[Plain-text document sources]

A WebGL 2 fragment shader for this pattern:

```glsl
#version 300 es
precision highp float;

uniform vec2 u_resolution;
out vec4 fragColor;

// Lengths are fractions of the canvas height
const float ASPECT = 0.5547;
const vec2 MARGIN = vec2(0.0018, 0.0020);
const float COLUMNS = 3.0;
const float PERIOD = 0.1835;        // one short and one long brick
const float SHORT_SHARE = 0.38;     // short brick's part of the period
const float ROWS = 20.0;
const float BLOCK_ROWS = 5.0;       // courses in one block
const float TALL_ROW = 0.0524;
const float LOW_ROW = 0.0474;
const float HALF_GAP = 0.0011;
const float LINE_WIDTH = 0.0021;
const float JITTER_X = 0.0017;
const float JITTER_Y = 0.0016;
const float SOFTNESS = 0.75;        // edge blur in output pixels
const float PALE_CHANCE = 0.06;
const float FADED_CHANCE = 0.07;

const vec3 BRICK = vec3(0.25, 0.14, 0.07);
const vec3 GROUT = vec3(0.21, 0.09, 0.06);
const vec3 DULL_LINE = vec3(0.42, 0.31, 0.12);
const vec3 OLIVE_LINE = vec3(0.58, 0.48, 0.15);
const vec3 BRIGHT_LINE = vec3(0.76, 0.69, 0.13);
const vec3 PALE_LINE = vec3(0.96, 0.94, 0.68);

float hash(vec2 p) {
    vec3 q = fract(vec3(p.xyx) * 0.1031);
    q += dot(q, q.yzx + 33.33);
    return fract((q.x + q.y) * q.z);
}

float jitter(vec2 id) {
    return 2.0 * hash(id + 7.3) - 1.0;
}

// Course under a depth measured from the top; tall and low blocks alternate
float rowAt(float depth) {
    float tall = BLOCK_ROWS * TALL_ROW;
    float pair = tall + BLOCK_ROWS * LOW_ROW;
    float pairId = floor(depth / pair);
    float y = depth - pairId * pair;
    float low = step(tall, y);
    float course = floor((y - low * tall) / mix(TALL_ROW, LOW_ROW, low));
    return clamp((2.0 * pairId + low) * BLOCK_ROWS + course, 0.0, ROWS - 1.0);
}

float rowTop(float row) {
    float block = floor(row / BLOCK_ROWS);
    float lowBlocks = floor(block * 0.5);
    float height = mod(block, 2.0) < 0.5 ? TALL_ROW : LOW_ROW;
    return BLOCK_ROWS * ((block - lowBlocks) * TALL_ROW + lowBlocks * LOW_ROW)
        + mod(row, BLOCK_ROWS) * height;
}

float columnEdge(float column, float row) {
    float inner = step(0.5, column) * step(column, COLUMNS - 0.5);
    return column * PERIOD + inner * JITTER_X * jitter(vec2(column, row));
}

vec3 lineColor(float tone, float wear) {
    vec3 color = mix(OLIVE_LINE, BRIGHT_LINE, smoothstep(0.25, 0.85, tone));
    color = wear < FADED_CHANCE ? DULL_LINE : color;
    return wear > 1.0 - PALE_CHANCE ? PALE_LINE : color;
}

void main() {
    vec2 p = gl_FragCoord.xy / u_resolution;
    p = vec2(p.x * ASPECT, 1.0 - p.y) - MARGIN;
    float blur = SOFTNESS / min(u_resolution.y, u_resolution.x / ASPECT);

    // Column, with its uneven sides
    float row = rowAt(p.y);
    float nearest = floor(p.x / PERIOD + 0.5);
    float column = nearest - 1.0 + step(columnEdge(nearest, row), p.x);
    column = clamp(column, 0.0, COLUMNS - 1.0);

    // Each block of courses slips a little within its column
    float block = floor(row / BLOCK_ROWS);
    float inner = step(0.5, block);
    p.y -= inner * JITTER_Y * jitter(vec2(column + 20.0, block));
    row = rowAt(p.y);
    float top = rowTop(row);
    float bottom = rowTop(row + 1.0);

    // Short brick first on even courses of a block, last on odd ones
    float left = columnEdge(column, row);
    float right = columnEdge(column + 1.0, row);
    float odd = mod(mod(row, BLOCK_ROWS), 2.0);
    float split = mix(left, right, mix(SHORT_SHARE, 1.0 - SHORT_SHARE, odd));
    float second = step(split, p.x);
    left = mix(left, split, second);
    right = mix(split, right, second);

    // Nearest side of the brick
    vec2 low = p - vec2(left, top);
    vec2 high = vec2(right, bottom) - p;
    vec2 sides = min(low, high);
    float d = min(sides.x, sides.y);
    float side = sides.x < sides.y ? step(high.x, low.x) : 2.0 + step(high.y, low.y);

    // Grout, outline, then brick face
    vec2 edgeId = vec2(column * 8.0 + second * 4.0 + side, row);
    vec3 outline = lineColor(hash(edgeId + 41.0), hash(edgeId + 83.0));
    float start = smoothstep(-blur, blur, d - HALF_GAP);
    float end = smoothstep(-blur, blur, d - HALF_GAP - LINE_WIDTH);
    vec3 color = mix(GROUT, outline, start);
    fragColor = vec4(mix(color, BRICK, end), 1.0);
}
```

Description of the task ▸ Across the entries, tally every line that contains the word "outline" and report the sum by itself.

Solution ▸ 3